# WHAT NEEDS TO BE DONE
The exercise asks for every line of the data to be reproduced exactly.

# DATA IN THIS EXERCISE
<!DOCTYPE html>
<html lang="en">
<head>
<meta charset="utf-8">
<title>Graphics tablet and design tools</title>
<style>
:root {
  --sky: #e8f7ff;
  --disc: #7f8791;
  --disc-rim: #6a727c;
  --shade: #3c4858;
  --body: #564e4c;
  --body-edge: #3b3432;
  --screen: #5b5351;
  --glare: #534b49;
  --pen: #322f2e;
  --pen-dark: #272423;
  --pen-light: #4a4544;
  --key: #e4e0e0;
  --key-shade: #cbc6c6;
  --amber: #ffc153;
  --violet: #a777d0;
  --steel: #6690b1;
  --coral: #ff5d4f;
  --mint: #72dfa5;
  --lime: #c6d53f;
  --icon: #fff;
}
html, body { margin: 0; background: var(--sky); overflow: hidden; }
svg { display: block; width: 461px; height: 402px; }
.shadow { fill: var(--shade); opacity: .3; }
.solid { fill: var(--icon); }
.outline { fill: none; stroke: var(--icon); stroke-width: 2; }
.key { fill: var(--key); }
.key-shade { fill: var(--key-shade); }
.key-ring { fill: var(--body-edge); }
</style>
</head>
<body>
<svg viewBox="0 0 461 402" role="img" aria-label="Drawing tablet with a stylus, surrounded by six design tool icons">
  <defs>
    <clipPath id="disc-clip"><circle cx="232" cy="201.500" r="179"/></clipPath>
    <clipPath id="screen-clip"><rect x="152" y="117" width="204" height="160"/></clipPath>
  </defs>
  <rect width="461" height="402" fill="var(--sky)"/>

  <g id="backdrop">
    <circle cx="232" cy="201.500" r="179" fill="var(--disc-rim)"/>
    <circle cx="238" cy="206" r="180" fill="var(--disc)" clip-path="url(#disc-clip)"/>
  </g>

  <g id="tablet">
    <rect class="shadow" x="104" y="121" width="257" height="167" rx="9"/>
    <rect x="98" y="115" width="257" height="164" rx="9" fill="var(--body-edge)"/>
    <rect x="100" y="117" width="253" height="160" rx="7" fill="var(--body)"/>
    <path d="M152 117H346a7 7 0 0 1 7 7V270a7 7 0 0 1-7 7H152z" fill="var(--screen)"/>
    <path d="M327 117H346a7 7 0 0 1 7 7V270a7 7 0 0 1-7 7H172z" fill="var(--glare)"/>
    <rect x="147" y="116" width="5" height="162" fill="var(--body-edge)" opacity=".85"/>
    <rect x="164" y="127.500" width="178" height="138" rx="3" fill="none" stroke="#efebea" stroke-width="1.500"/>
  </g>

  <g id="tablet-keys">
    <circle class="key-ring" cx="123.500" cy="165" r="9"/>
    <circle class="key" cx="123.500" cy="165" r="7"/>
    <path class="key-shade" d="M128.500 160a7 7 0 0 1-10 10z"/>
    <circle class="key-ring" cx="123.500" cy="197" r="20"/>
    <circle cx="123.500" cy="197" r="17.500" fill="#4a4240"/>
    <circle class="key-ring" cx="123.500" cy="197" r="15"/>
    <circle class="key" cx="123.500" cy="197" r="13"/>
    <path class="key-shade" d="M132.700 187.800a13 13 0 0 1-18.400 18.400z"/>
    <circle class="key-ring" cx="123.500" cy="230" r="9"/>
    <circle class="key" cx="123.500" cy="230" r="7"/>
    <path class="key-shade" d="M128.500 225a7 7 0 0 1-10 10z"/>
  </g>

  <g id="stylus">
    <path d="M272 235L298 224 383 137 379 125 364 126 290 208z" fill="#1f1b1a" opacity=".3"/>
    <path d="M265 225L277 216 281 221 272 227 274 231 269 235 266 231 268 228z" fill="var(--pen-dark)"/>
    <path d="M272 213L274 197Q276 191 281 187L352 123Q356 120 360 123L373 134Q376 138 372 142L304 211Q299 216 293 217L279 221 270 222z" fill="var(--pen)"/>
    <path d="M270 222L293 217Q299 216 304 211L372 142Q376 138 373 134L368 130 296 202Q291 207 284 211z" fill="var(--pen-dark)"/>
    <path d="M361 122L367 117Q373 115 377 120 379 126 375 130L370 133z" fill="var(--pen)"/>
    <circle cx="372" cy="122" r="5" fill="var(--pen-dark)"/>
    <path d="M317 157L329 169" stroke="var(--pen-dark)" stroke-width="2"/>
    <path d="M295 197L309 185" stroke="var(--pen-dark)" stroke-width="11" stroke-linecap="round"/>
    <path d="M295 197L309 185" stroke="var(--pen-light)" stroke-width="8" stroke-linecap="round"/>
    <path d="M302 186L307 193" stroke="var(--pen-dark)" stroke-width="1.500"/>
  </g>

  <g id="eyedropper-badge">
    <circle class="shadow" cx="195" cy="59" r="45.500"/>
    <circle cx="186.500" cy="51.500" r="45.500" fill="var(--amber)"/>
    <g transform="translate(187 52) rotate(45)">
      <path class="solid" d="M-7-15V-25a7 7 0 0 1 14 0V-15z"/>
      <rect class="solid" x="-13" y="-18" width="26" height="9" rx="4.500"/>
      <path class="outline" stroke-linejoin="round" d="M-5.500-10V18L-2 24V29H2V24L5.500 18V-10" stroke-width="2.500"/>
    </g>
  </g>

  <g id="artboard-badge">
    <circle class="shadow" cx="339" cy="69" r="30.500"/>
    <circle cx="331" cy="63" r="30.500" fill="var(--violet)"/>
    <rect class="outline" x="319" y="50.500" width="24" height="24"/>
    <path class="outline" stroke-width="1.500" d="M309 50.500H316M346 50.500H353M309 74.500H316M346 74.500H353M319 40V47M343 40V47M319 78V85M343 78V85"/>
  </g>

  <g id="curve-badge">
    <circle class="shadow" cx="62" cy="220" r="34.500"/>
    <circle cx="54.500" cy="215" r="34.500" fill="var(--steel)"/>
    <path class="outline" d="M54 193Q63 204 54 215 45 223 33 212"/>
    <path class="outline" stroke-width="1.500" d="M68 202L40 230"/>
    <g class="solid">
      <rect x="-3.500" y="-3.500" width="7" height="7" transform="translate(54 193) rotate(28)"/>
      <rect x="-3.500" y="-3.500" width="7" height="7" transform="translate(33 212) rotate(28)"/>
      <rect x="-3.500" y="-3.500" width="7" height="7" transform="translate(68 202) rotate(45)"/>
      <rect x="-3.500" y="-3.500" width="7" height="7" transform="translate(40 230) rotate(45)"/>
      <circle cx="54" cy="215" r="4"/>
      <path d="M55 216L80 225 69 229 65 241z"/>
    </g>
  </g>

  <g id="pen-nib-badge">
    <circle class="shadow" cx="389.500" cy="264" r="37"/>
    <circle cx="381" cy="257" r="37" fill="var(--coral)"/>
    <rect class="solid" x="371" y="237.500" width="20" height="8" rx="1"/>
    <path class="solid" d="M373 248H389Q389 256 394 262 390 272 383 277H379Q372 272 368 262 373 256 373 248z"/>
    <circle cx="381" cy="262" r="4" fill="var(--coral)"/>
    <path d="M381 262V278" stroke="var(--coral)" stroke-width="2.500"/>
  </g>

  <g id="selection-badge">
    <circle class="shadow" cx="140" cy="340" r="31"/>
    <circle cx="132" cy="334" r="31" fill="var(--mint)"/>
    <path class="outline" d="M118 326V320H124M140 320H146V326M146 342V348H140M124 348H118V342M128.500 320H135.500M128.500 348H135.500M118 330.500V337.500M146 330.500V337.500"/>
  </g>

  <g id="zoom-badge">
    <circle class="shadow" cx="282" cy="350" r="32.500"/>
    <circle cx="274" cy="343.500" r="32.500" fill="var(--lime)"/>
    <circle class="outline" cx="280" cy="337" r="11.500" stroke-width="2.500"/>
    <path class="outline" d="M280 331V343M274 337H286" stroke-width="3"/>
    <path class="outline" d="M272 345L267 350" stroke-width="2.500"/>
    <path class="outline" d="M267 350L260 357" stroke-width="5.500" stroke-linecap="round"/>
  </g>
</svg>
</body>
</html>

# ANSWER BOX
<!DOCTYPE html>
<html lang="en">
<head>
<meta charset="utf-8">
<title>Graphics tablet and design tools</title>
<style>
:root {
  --sky: #e8f7ff;
  --disc: #7f8791;
  --disc-rim: #6a727c;
  --shade: #3c4858;
  --body: #564e4c;
  --body-edge: #3b3432;
  --screen: #5b5351;
  --glare: #534b49;
  --pen: #322f2e;
  --pen-dark: #272423;
  --pen-light: #4a4544;
  --key: #e4e0e0;
  --key-shade: #cbc6c6;
  --amber: #ffc153;
  --violet: #a777d0;
  --steel: #6690b1;
  --coral: #ff5d4f;
  --mint: #72dfa5;
  --lime: #c6d53f;
  --icon: #fff;
}
html, body { margin: 0; background: var(--sky); overflow: hidden; }
svg { display: block; width: 461px; height: 402px; }
.shadow { fill: var(--shade); opacity: .3; }
.solid { fill: var(--icon); }
.outline { fill: none; stroke: var(--icon); stroke-width: 2; }
.key { fill: var(--key); }
.key-shade { fill: var(--key-shade); }
.key-ring { fill: var(--body-edge); }
</style>
</head>
<body>
<svg viewBox="0 0 461 402" role="img" aria-label="Drawing tablet with a stylus, surrounded by six design tool icons">
  <defs>
    <clipPath id="disc-clip"><circle cx="232" cy="201.500" r="179"/></clipPath>
    <clipPath id="screen-clip"><rect x="152" y="117" width="204" height="160"/></clipPath>
  </defs>
  <rect width="461" height="402" fill="var(--sky)"/>

  <g id="backdrop">
    <circle cx="232" cy="201.500" r="179" fill="var(--disc-rim)"/>
    <circle cx="238" cy="206" r="180" fill="var(--disc)" clip-path="url(#disc-clip)"/>
  </g>

  <g id="tablet">
    <rect class="shadow" x="104" y="121" width="257" height="167" rx="9"/>
    <rect x="98" y="115" width="257" height="164" rx="9" fill="var(--body-edge)"/>
    <rect x="100" y="117" width="253" height="160" rx="7" fill="var(--body)"/>
    <path d="M152 117H346a7 7 0 0 1 7 7V270a7 7 0 0 1-7 7H152z" fill="var(--screen)"/>
    <path d="M327 117H346a7 7 0 0 1 7 7V270a7 7 0 0 1-7 7H172z" fill="var(--glare)"/>
    <rect x="147" y="116" width="5" height="162" fill="var(--body-edge)" opacity=".85"/>
    <rect x="164" y="127.500" width="178" height="138" rx="3" fill="none" stroke="#efebea" stroke-width="1.500"/>
  </g>

  <g id="tablet-keys">
    <circle class="key-ring" cx="123.500" cy="165" r="9"/>
    <circle class="key" cx="123.500" cy="165" r="7"/>
    <path class="key-shade" d="M128.500 160a7 7 0 0 1-10 10z"/>
    <circle class="key-ring" cx="123.500" cy="197" r="20"/>
    <circle cx="123.500" cy="197" r="17.500" fill="#4a4240"/>
    <circle class="key-ring" cx="123.500" cy="197" r="15"/>
    <circle class="key" cx="123.500" cy="197" r="13"/>
    <path class="key-shade" d="M132.700 187.800a13 13 0 0 1-18.400 18.400z"/>
    <circle class="key-ring" cx="123.500" cy="230" r="9"/>
    <circle class="key" cx="123.500" cy="230" r="7"/>
    <path class="key-shade" d="M128.500 225a7 7 0 0 1-10 10z"/>
  </g>

  <g id="stylus">
    <path d="M272 235L298 224 383 137 379 125 364 126 290 208z" fill="#1f1b1a" opacity=".3"/>
    <path d="M265 225L277 216 281 221 272 227 274 231 269 235 266 231 268 228z" fill="var(--pen-dark)"/>
    <path d="M272 213L274 197Q276 191 281 187L352 123Q356 120 360 123L373 134Q376 138 372 142L304 211Q299 216 293 217L279 221 270 222z" fill="var(--pen)"/>
    <path d="M270 222L293 217Q299 216 304 211L372 142Q376 138 373 134L368 130 296 202Q291 207 284 211z" fill="var(--pen-dark)"/>
    <path d="M361 122L367 117Q373 115 377 120 379 126 375 130L370 133z" fill="var(--pen)"/>
    <circle cx="372" cy="122" r="5" fill="var(--pen-dark)"/>
    <path d="M317 157L329 169" stroke="var(--pen-dark)" stroke-width="2"/>
    <path d="M295 197L309 185" stroke="var(--pen-dark)" stroke-width="11" stroke-linecap="round"/>
    <path d="M295 197L309 185" stroke="var(--pen-light)" stroke-width="8" stroke-linecap="round"/>
    <path d="M302 186L307 193" stroke="var(--pen-dark)" stroke-width="1.500"/>
  </g>

  <g id="eyedropper-badge">
    <circle class="shadow" cx="195" cy="59" r="45.500"/>
    <circle cx="186.500" cy="51.500" r="45.500" fill="var(--amber)"/>
    <g transform="translate(187 52) rotate(45)">
      <path class="solid" d="M-7-15V-25a7 7 0 0 1 14 0V-15z"/>
      <rect class="solid" x="-13" y="-18" width="26" height="9" rx="4.500"/>
      <path class="outline" stroke-linejoin="round" d="M-5.500-10V18L-2 24V29H2V24L5.500 18V-10" stroke-width="2.500"/>
    </g>
  </g>

  <g id="artboard-badge">
    <circle class="shadow" cx="339" cy="69" r="30.500"/>
    <circle cx="331" cy="63" r="30.500" fill="var(--violet)"/>
    <rect class="outline" x="319" y="50.500" width="24" height="24"/>
    <path class="outline" stroke-width="1.500" d="M309 50.500H316M346 50.500H353M309 74.500H316M346 74.500H353M319 40V47M343 40V47M319 78V85M343 78V85"/>
  </g>

  <g id="curve-badge">
    <circle class="shadow" cx="62" cy="220" r="34.500"/>
    <circle cx="54.500" cy="215" r="34.500" fill="var(--steel)"/>
    <path class="outline" d="M54 193Q63 204 54 215 45 223 33 212"/>
    <path class="outline" stroke-width="1.500" d="M68 202L40 230"/>
    <g class="solid">
      <rect x="-3.500" y="-3.500" width="7" height="7" transform="translate(54 193) rotate(28)"/>
      <rect x="-3.500" y="-3.500" width="7" height="7" transform="translate(33 212) rotate(28)"/>
      <rect x="-3.500" y="-3.500" width="7" height="7" transform="translate(68 202) rotate(45)"/>
      <rect x="-3.500" y="-3.500" width="7" height="7" transform="translate(40 230) rotate(45)"/>
      <circle cx="54" cy="215" r="4"/>
      <path d="M55 216L80 225 69 229 65 241z"/>
    </g>
  </g>

  <g id="pen-nib-badge">
    <circle class="shadow" cx="389.500" cy="264" r="37"/>
    <circle cx="381" cy="257" r="37" fill="var(--coral)"/>
    <rect class="solid" x="371" y="237.500" width="20" height="8" rx="1"/>
    <path class="solid" d="M373 248H389Q389 256 394 262 390 272 383 277H379Q372 272 368 262 373 256 373 248z"/>
    <circle cx="381" cy="262" r="4" fill="var(--coral)"/>
    <path d="M381 262V278" stroke="var(--coral)" stroke-width="2.500"/>
  </g>

  <g id="selection-badge">
    <circle class="shadow" cx="140" cy="340" r="31"/>
    <circle cx="132" cy="334" r="31" fill="var(--mint)"/>
    <path class="outline" d="M118 326V320H124M140 320H146V326M146 342V348H140M124 348H118V342M128.500 320H135.500M128.500 348H135.500M118 330.500V337.500M146 330.500V337.500"/>
  </g>

  <g id="zoom-badge">
    <circle class="shadow" cx="282" cy="350" r="32.500"/>
    <circle cx="274" cy="343.500" r="32.500" fill="var(--lime)"/>
    <circle class="outline" cx="280" cy="337" r="11.500" stroke-width="2.500"/>
    <path class="outline" d="M280 331V343M274 337H286" stroke-width="3"/>
    <path class="outline" d="M272 345L267 350" stroke-width="2.500"/>
    <path class="outline" d="M267 350L260 357" stroke-width="5.500" stroke-linecap="round"/>
  </g>
</svg>
</body>
</html>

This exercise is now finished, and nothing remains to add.